From clothes riddled with sensors to name tags that detect our moods, computing's next wave could unleash small devices that increasingly augment everyday activities with digital intelligence. That was the vision at a conference on "wearable computing" this week in Boston, where researchers showed off prototypes.
What edits on Wikipedia have been made by people in congressional offices, the CIA and the Church of Scientology? A new online tool called WikiScanner reveals answers to such questions. Many of the edits are predictably self-interested, but others hint at procrastinating office workers.
John Backus, whose development of the Fortran programming language in the 1950s changed how people interacted with computers and paved the way for modern software, has died. He was 82. Backus died on March 17 in Ashland, Oregon, according to IBM, where he spent his career.

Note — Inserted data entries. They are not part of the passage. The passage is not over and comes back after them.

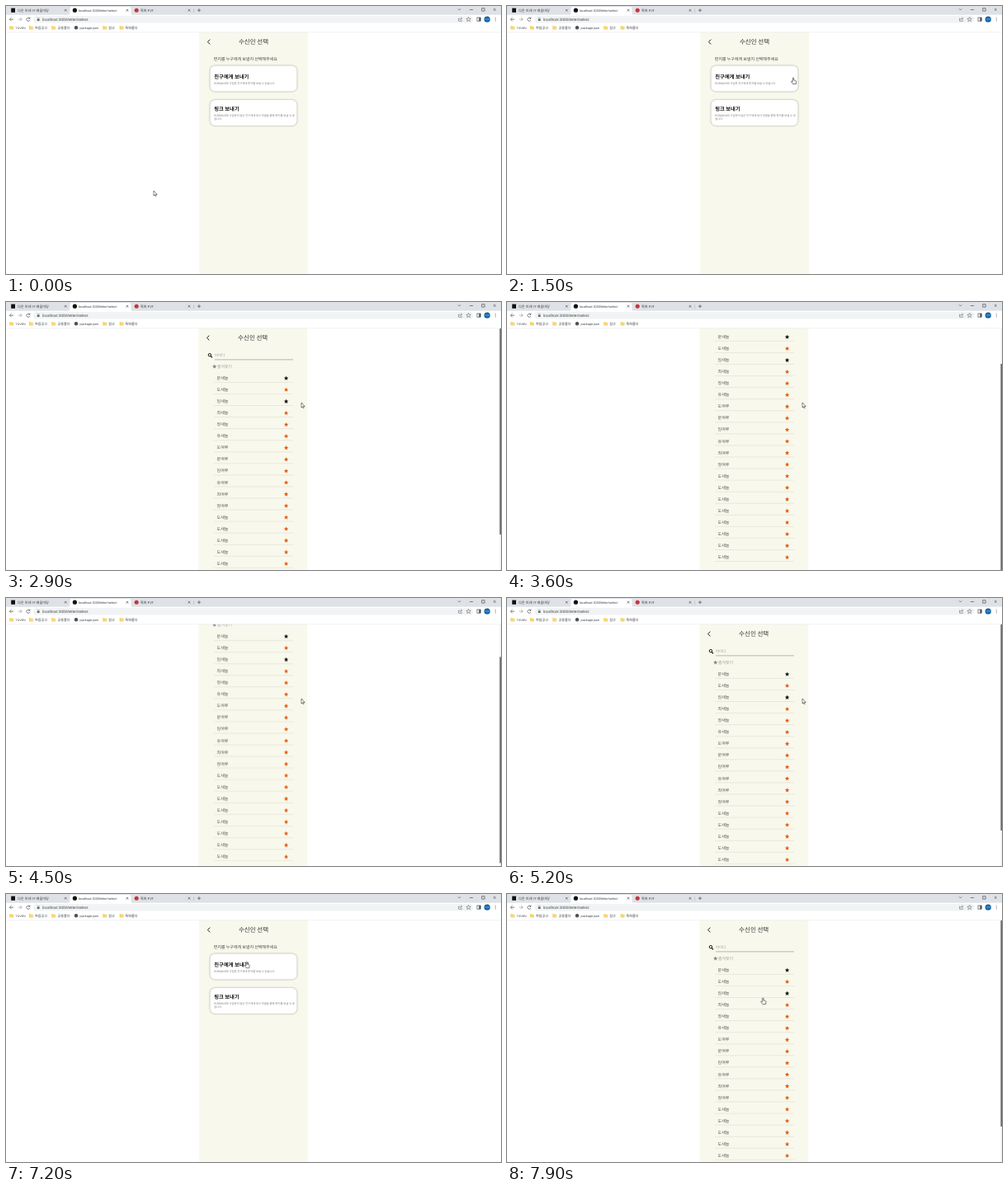
Write an HTML page that moves like this. It is 600 px wide and 325 px high and loops after 8000 ms.

```html
<!DOCTYPE html>
<html>
<head>
<meta charset="utf-8">
<title>수신인 선택</title>
<style>
html, body { margin: 0; width: 100%; height: 100%; overflow: hidden; background: #fff; }
svg { display: block; width: 600px; height: 325px; }
text { font-family: "Noto Sans CJK KR", "Noto Sans CJK", sans-serif; text-rendering: geometricPrecision; fill: #333; }
.ui text { font-family: "Liberation Sans", "Noto Sans CJK KR", sans-serif; fill: #3c4043; }
.line { fill: none; stroke: #4d5156; stroke-width: .7; }
.title { font-size: 7.5px; text-anchor: middle; }
.lead { font-size: 5px; fill: #444; }
.head { font-size: 6.3px; font-weight: 700; fill: #111; }
.note { font-size: 3.3px; fill: #777; }
.name { font-size: 5px; fill: #555; }
.card { fill: #fff; filter: drop-shadow(0 .9px .9px rgba(0,0,0,.38)); }
.back { fill: none; stroke: #222; stroke-width: 1; }

.a { animation: 8s linear infinite; }
.select { animation-name: select; animation-timing-function: step-end; }
.list { animation-name: list; animation-timing-function: step-end; }
.scroll { animation-name: scroll; animation-timing-function: ease-in-out; }
.thumb { animation-name: thumb; animation-timing-function: ease-in-out; }
.hover { animation-name: hover; animation-timing-function: step-end; }
.cursor { animation-name: cursor; }
.arrow { animation-name: arrow; animation-timing-function: step-end; }
.hand { animation-name: hand; animation-timing-function: step-end; }

@keyframes select { 0%, 83.75% { opacity: 1 } 21.25%, 95%, 100% { opacity: 0 } }
@keyframes list { 0%, 83.75% { opacity: 0 } 21.25%, 95%, 100% { opacity: 1 } }
@keyframes hover { 0%, 83.75%, 100% { opacity: 0 } 78.75% { opacity: 1 } }
@keyframes scroll {
  0%, 26.25%, 36.25%, 61.25%, 100% { transform: translateY(0) }
  31.25%, 32.5%, 42.5%, 55% { transform: translateY(-50px) }
}
@keyframes thumb {
  0%, 26.25%, 36.25%, 61.25%, 100% { transform: translateY(0) }
  31.25%, 32.5%, 42.5%, 55% { transform: translateY(43px) }
}
@keyframes cursor {
  0%, 1% { transform: translate(179px, 224px) }
  3.75% { transform: translate(208px, 240px) }
  5% { transform: translate(265px, 226px) }
  6.25% { transform: translate(335px, 180px) }
  7.5% { transform: translate(378px, 132px) }
  8.75% { transform: translate(388px, 104px) }
  10% { transform: translate(366px, 92px) }
  11.25%, 22.5% { transform: translate(347px, 87px) }
  23.75% { transform: translate(363px, 114px) }
  25%, 69% { transform: translate(358px, 122px) }
  72.5% { transform: translate(335px, 106px) }
  76.25% { transform: translate(276px, 66px) }
  80%, 84% { transform: translate(245px, 41px) }
  87.5% { transform: translate(266px, 62px) }
  91.25%, 95% { transform: translate(304px, 92px) }
  98.75%, 100% { transform: translate(310.3px, 126px) }
}
@keyframes arrow {
  0%, 23.75%, 75%, 83.75% { opacity: 1 }
  11.25%, 71.25%, 78.75%, 88.75%, 100% { opacity: 0 }
}
@keyframes hand {
  0%, 23.75%, 75%, 83.75% { opacity: 0 }
  11.25%, 71.25%, 78.75%, 88.75%, 100% { opacity: 1 }
}
</style>
</head>
<body>
<svg viewBox="0 0 600 325">
  <defs>
    <path id="star" d="M0-2.7.8-.9 2.7-.8 1.2.5 1.7 2.4 0 1.4-1.7 2.4-1.2.5-2.7-.8-.8-.9Z"/>
    <path id="folder" d="M-2.2-1.9h1.7l.6.7h2.2v3.2h-4.5z" fill="#f8d775" stroke="#e9bf4f" stroke-width=".3"/>
    <path id="close" class="line" d="M-1.3-1.3 1.3 1.3M1.3-1.3-1.3 1.3"/>
  </defs>

  <g class="a select">
    <rect x="234.3" y="32" width="131.7" height="293" fill="#f8f8ec"/>
    <path class="back" d="M247.2 40.6 244.4 43.5 247.2 46.4"/>
    <text class="title" x="300" y="46.2">수신인 선택</text>
    <text class="lead" x="251.8" y="65.6">편지를 누구에게 보낼지 선택해주세요</text>
    <rect class="card" x="247.5" y="72.5" width="105" height="31" rx="6"/>
    <text class="head" x="252.3" y="88.2">친구에게 보내기</text>
    <text class="note" x="252.3" y="94.6">BORANDI에 가입한 친구에게 편지를 보낼 수 있습니다.</text>
    <rect class="card" x="247.5" y="114" width="105" height="31" rx="6"/>
    <text class="head" x="252.3" y="127.4">링크 보내기</text>
    <text class="note" x="252.3" y="133.6">BORANDI에 가입하지 않은 친구에게 링크 연결을 통해 편지를 보낼 수 있</text>
    <text class="note" x="252.3" y="138.4">습니다.</text>
  </g>

  <g class="a list">
    <g class="a scroll">
      <rect x="233.5" y="32" width="131.7" height="343" fill="#f8f8ec"/>
      <circle class="a hover" cx="245.2" cy="43.5" r="6.6" fill="#000" fill-opacity=".06"/>
      <path class="back" d="M246.4 40.6 243.6 43.5 246.4 46.4"/>
      <text class="title" x="299.2" y="46.2">수신인 선택</text>
      <g fill="none" stroke="#111">
        <circle cx="246.9" cy="64.2" r="1.7"/>
        <path d="M248.2 65.5 250 67.3" stroke-width="1.2"/>
      </g>
      <text x="253" y="65.7" font-size="4.4" style="fill:#999">아이디</text>
      <path d="M253 69.9H348" stroke="#8b8b85" stroke-width=".6"/>
      <use href="#star" x="252.7" y="78.2" fill="#888"/>
      <text x="256" y="79.8" font-size="4.9" style="fill:#a2a29c">즐겨찾기</text>
      <g id="rows"></g>
    </g>
    <rect x="598.3" y="32" width="1.7" height="293" fill="#f4f4f4"/>
    <rect class="a thumb" x="598.4" y="32" width="1.6" height="250" fill="#686868"/>
  </g>

  <g class="ui">
    <rect width="600" height="11" fill="#dee1e6"/>
    <rect y="10.7" width="600" height="21.1" fill="#fff"/>
    <path d="M0 31.8H600" stroke="#e3e5e8" stroke-width=".5"/>
    <path d="M75.5 11Q77.5 11 77.5 9V3Q77.5 1 79.5 1H149.5Q151.5 1 151.5 3V9Q151.5 11 153.5 11Z" fill="#fff"/>
    <path d="M227.5 3V8" stroke="#9a9da2" stroke-width=".4"/>

    <rect x="6.2" y="2.6" width="4.8" height="5.2" fill="#111"/>
    <text x="14" y="6.6" font-size="4.2">다온 미래 IT 배움마당</text>
    <circle cx="83.4" cy="5.2" r="2.6" fill="#111"/>
    <text x="88" y="6.6" font-size="3.9">localhost:3000/letter/select</text>
    <circle cx="158.2" cy="5.2" r="2.5" fill="#c8323c"/>
    <text x="163" y="6.6" font-size="4.1">특화 PJT</text>
    <use href="#close" x="72.3" y="5.2"/>
    <use href="#close" x="147" y="5.2"/>
    <use href="#close" x="222" y="5.2"/>
    <path class="line" d="M232 5.2h4M234 3.2v4M548 3.4l1.6 1.6 1.6-1.6M562 4.5h4M576.7 2.7h3.4v3.4h-3.4z"/>
    <use href="#close" x="592.3" y="4.4" transform="translate(0 0)"/>

    <path class="line" d="M9 16.2H4.4M6.6 14 4.4 16.2 6.6 18.4"/>
    <path class="line" d="M14.6 16.2h4.6M17 14l2.2 2.2-2.2 2.2" opacity=".55"/>
    <path class="line" d="M28.6 14.8A2.1 2.1 0 1 0 29 17M29 13.6V15.3H27.2"/>
    <rect x="33" y="12" width="533" height="8.4" rx="4.2" fill="#f1f3f4"/>
    <rect x="37.8" y="15.8" width="2.8" height="2.3" rx=".3" fill="#5f6368"/>
    <path class="line" d="M38.4 16v-.8a.8.8 0 0 1 1.6 0v.8" style="stroke-width:.4"/>
    <text x="44" y="17.9" font-size="4.69">localhost:3000/letter/select</text>
    <path class="line" d="M549.6 15h-1v3.3h4v-1.2M550 17q.2-2 2.6-2M551.4 13.8l1.4 1.2-1.4 1.2" style="stroke-width:.5"/>
    <use href="#star" x="560.6" y="16.2" fill="none" stroke="#4d5156" stroke-width=".5"/>
    <rect class="line" x="571" y="14" width="4.2" height="4.2"/>
    <rect x="573.3" y="14" width="1.9" height="4.2" fill="#4d5156"/>
    <circle cx="583.2" cy="16.2" r="3.6" fill="#1565a9"/>
    <text x="583.2" y="17.1" font-size="2.6" text-anchor="middle" style="fill:#dcebf7">나무</text>
    <g fill="#4d5156">
      <circle cx="593.2" cy="14.5" r=".5"/><circle cx="593.2" cy="16.3" r=".5"/><circle cx="593.2" cy="18.1" r=".5"/>
    </g>

    <use href="#folder" x="6.7" y="26.2"/>
    <text x="11.6" y="27.7" font-size="3.5">TOVEN</text>
    <use href="#folder" x="30.2" y="26.2"/>
    <text x="35" y="27.8" font-size="4.1">취업공고</text>
    <use href="#folder" x="57.6" y="26.2"/>
    <text x="62.4" y="27.8" font-size="4.1">공용폴더</text>
    <circle cx="85" cy="26.2" r="2.2" fill="#4d5156"/>
    <text x="89.6" y="27.6" font-size="3.82">package.json</text>
    <use href="#folder" x="119.6" y="26.2"/>
    <text x="124.2" y="27.8" font-size="4.1">참고</text>
    <use href="#folder" x="140" y="26.2"/>
    <text x="144.5" y="27.8" font-size="4.1">특화폴더</text>
  </g>

  <g class="a cursor">
    <path class="a arrow" d="M0 0V6.1L1.4 4.8 2.3 6.8 3.2 6.4 2.3 4.5H4.2Z" fill="#fff" stroke="#222" stroke-width=".55"/>
    <path class="a hand" d="M-.7.4Q0-.5.7.4V3l2.1.5q1 .3.9 1.4L3.3 7.6H-.4L-2.4 4.8q-.2-.8.6-.8L-.7 4.8Z" fill="#fff" stroke="#222" stroke-width=".6"/>
  </g>
</svg>
<script>
const names = [
  ..."문도임최정유".split("").map(s => s + "새늘"),
  ..."도문임유최정".split("").map(s => s + "여루"),
  ...Array(8).fill("도새늘")
];
const unstarred = [0, 2];
document.getElementById("rows").innerHTML = names.map((name, i) => {
  const y = 92.2 + i * 14.06;
  const color = unstarred.includes(i) ? "#111" : "#e35d12";
  return `<text class="name" x="255.6" y="${y + 1.8}">${name}</text>
    <use href="#star" x="339.6" y="${y + .2}" fill="${color}"/>
    <path d="M252 ${y + 5.2}H348" stroke="#d9d9d0" stroke-width=".5"/>`;
}).join("");
</script>
</body>
</html>
```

"Patch Tuesday", when Microsoft releases repairs for problems in its software, came and went last week with six critical fixes -- including the first one that touches Vista, the new operating system billed as the most secure Windows version yet. This isn't to say that Vista had previously appeared clean.
Microsoft landed in the Wikipedia doghouse on Tuesday after it offered to pay a blogger to change technical articles on the community-produced web encyclopedia site. "We were very disappointed to hear that Microsoft was taking that approach," Wikipedia founder Jimmy Wales said.
IBM filed two lawsuits against Amazon.com on Monday, claiming key aspects of the internet retailer's websites violate patents held by Big Blue. Amazon is accused of infringing on five IBM patents, including technologies that govern how the site handles customer recommendations, advertising and data storage.
Visa USA and American Express are cutting ties with the payment-processing company that left 40-million credit and debit card accounts vulnerable to hackers in one of the biggest breaches of consumer data security. CardSystems Solutions ''has not corrected, and cannot at this point correct, the failure to provide proper data security for Visa accounts,'' said Rosetta Jones, a vice president at Foster City, California-based Visa.